The following is a Newsletter written by the Vice Chair for Tails and Tornadoes, Koori Kitty
After almost two years of uncertainty caused by the pandemic, Tails and Tornadoes Fur Con made its triumphant return to the Southern Hills Tulsa Marriott hotel over Labor Day weekend, September 3-5,2021. The convention, led by Koori Kitty (President / Vice Chair) and Mattew (Chair) provided a safe and fun atmosphere for furry convention goers during the weekend. During the event, TTFC raised more than $6000 for their charity, Safari's Sanctuary. In addition, TTFC welcomed more than 568 attendees and over 160 fursuiters in the parade.
This year's convention theme, "Rawring 20's" was originally intended for the event scheduled in 2020, which was to celebrate the 100 year anniversary of the "Roaring 20's" era complete with art, dapper costumes and decor. However, due to the pandemic, TTFC along with many other events were forced to postpone. There were many challenges and difficult decisions to be made when planning for the return of furry conventions after what we experienced in 2020. We spent many long hours planning and meeting with various teams, government officials, and our hotel team to ensure attendees not only had the best experience but the safest experience possible
Like many conventions, TTFC implemented a variety of pandemic safety measures, including required mask wearing coupled with vaccine proof or negative test results. The convention took great care in making sure the health of their attendees, staff and guests were priority. Although challenging at first, TTFC's staff came together and sucessfully screened hundreds of guests.
Ian George Stuart Curtis passed away some time in May of 2021. He was one of the founding fathers of the furry fandom in the UK.
Born in December 1946 in Hull, he grew up on Disney cartoons and funny animal comics like Bonzo the Dog and Rupert Bear. By the time he was in his teens, he also developed interests in wargaming, comics, science fiction and fantasy games as well.
While working as a writer for the military press, he travelled to the USA regularly and used his leisure time to frequent the comic book and science fiction conventions there. This was how he met early furry fans like Pauli Kidd and discovered furry fandom. By the 1990s, he was in contact with fans in the US, Australia, and the UK.

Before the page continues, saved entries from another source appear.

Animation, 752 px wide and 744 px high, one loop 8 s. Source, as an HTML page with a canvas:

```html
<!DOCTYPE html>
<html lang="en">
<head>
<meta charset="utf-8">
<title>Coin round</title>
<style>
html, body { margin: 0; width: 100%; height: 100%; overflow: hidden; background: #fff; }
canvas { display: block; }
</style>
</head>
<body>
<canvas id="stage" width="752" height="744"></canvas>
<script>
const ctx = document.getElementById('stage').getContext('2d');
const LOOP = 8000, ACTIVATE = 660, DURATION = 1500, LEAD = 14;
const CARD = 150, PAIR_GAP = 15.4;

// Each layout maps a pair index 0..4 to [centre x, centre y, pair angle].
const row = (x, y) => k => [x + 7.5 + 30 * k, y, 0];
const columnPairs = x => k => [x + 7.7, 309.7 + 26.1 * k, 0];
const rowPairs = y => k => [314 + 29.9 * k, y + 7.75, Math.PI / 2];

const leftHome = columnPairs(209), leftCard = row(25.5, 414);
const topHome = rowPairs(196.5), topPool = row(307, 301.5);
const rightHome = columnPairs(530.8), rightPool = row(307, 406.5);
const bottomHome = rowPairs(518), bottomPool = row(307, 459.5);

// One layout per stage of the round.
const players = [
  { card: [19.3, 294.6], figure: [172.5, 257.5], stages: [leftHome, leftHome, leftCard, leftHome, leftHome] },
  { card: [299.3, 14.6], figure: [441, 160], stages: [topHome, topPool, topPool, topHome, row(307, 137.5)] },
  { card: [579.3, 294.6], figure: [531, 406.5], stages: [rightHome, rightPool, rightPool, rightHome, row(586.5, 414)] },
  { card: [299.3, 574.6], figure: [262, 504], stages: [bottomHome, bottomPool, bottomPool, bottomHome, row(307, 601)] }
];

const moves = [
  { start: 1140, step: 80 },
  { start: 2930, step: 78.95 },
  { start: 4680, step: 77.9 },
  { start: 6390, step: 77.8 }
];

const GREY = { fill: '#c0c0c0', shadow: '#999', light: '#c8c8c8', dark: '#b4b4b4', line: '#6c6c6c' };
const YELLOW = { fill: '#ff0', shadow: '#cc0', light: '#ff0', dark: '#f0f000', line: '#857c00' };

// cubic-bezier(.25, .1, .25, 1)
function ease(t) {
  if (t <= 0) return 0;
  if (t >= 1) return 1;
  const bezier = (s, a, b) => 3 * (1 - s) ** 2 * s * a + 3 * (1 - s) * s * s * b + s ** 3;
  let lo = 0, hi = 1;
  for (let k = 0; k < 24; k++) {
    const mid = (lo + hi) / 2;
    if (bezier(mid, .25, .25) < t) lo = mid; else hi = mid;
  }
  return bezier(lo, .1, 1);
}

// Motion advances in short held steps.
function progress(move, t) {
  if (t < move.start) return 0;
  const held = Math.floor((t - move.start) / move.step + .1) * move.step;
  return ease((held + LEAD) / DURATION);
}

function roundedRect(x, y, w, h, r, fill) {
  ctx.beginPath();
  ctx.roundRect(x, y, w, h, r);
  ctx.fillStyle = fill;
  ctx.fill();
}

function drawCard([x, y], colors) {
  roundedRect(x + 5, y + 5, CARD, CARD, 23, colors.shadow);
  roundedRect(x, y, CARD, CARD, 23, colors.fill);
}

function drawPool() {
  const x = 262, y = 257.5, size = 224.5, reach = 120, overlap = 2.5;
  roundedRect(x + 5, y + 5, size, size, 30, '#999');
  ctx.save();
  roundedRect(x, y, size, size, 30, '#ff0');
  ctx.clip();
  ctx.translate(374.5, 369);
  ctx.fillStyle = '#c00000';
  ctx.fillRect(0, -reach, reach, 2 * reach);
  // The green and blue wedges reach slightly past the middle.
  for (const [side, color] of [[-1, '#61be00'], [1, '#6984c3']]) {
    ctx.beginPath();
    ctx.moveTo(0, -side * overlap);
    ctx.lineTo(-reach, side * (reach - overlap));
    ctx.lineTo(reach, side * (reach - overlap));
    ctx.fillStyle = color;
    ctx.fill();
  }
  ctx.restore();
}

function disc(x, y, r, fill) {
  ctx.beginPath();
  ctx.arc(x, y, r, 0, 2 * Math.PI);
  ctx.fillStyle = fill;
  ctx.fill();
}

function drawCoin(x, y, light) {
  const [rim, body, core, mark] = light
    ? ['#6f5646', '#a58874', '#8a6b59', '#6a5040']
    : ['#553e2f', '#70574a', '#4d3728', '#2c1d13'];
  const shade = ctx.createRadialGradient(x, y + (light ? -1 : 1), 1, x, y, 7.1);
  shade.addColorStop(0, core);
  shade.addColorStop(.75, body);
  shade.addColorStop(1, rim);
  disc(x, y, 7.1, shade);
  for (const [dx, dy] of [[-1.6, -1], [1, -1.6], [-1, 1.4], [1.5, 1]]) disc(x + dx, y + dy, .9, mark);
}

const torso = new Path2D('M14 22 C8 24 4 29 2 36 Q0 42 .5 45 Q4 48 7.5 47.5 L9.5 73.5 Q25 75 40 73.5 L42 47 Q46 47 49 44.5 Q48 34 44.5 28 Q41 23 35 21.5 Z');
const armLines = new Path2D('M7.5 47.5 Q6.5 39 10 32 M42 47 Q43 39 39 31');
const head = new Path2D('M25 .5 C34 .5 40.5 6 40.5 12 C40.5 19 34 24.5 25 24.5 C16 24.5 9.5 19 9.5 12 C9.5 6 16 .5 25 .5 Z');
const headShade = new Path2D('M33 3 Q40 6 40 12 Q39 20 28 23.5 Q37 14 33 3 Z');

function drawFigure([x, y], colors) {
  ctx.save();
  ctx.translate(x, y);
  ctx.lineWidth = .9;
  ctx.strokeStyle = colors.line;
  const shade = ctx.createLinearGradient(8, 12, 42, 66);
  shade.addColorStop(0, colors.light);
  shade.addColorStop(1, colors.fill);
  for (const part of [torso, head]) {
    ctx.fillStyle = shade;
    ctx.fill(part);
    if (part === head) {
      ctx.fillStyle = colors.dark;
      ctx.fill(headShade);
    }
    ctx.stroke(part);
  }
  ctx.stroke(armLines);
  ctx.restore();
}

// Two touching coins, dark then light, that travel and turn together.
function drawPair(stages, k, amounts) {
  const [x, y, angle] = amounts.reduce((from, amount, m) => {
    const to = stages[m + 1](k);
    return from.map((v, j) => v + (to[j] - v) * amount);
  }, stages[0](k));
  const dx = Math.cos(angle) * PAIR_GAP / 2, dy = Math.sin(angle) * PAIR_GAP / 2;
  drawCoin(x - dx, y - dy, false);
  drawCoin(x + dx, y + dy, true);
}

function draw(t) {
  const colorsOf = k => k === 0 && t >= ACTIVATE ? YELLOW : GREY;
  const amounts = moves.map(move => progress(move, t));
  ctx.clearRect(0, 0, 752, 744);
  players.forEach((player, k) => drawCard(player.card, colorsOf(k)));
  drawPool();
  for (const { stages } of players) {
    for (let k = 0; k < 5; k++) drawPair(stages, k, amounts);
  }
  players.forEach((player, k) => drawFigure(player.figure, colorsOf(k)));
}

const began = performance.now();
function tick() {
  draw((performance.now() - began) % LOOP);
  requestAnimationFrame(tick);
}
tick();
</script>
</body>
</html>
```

Welcome to the September edition of Digging Up Positivity! Currently I am somewhere far far away from my studio, working at my home-con: Eurofurence. And online edition is this very weekend! More info about that later this episode. Also, we will announce the winner of this wonderful T-Shirt and for this month I will give away this lovely limited edition Fursona Thabo pin. And of course, there plenty of other uplifting news too, and lets start with this months’ charities from our lovely fandom!

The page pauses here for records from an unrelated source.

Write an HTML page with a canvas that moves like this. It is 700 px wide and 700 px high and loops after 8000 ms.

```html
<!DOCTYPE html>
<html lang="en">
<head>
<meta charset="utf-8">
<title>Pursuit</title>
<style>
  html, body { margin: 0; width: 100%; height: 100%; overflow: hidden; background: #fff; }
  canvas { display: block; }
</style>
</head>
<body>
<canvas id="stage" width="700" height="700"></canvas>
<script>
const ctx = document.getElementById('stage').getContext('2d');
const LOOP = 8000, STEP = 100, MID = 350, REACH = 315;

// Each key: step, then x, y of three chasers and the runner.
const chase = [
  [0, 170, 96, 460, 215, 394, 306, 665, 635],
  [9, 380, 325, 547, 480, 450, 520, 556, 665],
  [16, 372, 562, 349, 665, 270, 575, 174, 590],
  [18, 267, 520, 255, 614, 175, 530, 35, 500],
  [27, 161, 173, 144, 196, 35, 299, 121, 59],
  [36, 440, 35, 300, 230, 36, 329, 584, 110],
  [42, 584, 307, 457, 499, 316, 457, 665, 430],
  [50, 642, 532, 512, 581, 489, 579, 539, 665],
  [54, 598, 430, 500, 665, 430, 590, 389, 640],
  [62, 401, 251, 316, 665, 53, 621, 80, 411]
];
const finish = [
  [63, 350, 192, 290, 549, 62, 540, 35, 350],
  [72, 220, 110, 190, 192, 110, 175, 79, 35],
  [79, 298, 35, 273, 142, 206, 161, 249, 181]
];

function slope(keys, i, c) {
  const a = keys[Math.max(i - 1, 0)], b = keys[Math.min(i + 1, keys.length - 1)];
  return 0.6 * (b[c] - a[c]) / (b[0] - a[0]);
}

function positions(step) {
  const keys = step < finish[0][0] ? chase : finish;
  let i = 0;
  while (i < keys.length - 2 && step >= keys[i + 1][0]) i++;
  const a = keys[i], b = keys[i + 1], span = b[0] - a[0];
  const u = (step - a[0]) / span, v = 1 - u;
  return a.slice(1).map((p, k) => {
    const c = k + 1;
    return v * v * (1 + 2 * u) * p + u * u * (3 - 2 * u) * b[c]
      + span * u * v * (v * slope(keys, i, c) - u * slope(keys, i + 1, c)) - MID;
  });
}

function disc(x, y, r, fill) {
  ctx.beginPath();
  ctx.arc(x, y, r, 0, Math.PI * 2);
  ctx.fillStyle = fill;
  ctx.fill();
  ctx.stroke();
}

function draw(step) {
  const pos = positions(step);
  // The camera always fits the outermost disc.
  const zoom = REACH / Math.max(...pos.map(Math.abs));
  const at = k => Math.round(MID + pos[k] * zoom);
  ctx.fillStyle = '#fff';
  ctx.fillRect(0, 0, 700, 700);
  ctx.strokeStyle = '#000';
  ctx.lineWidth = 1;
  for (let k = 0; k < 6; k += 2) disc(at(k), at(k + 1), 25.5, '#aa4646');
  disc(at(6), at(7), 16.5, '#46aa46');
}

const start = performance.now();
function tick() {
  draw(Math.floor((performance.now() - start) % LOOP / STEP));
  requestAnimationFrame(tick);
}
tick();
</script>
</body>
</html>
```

Charlie, a professional cosplayer that specializes in dressing up in Furry Animal costumes decides to go to the biggest Furry Party of the year with her friends, but the party is soon cut short when she realizes that the party’s host, Leon Fowl known as Lone Wolf, is a murderer who enjoys turning people into real life Furry Animals by sewing the "Fursuit" to his victim’s bodies. Charlie and her friends are now in a race for their lives to escape the clutches of this madman before it's too late.
Billed as 'a psycho insane crazy furry dream', Lone Wolf comes in at 82 minutes, is rated 16+, and is to be available on VOD platforms October 5. Fursuiters Gabrielle the Red Panda, Kanna the Oppossum, Charlie the Cheetah, and Valentina Lynx are played by Kennedy Wunderle, Alexandra Dustin, Jane Gardner and Victorya Danylko-Petrovskaya.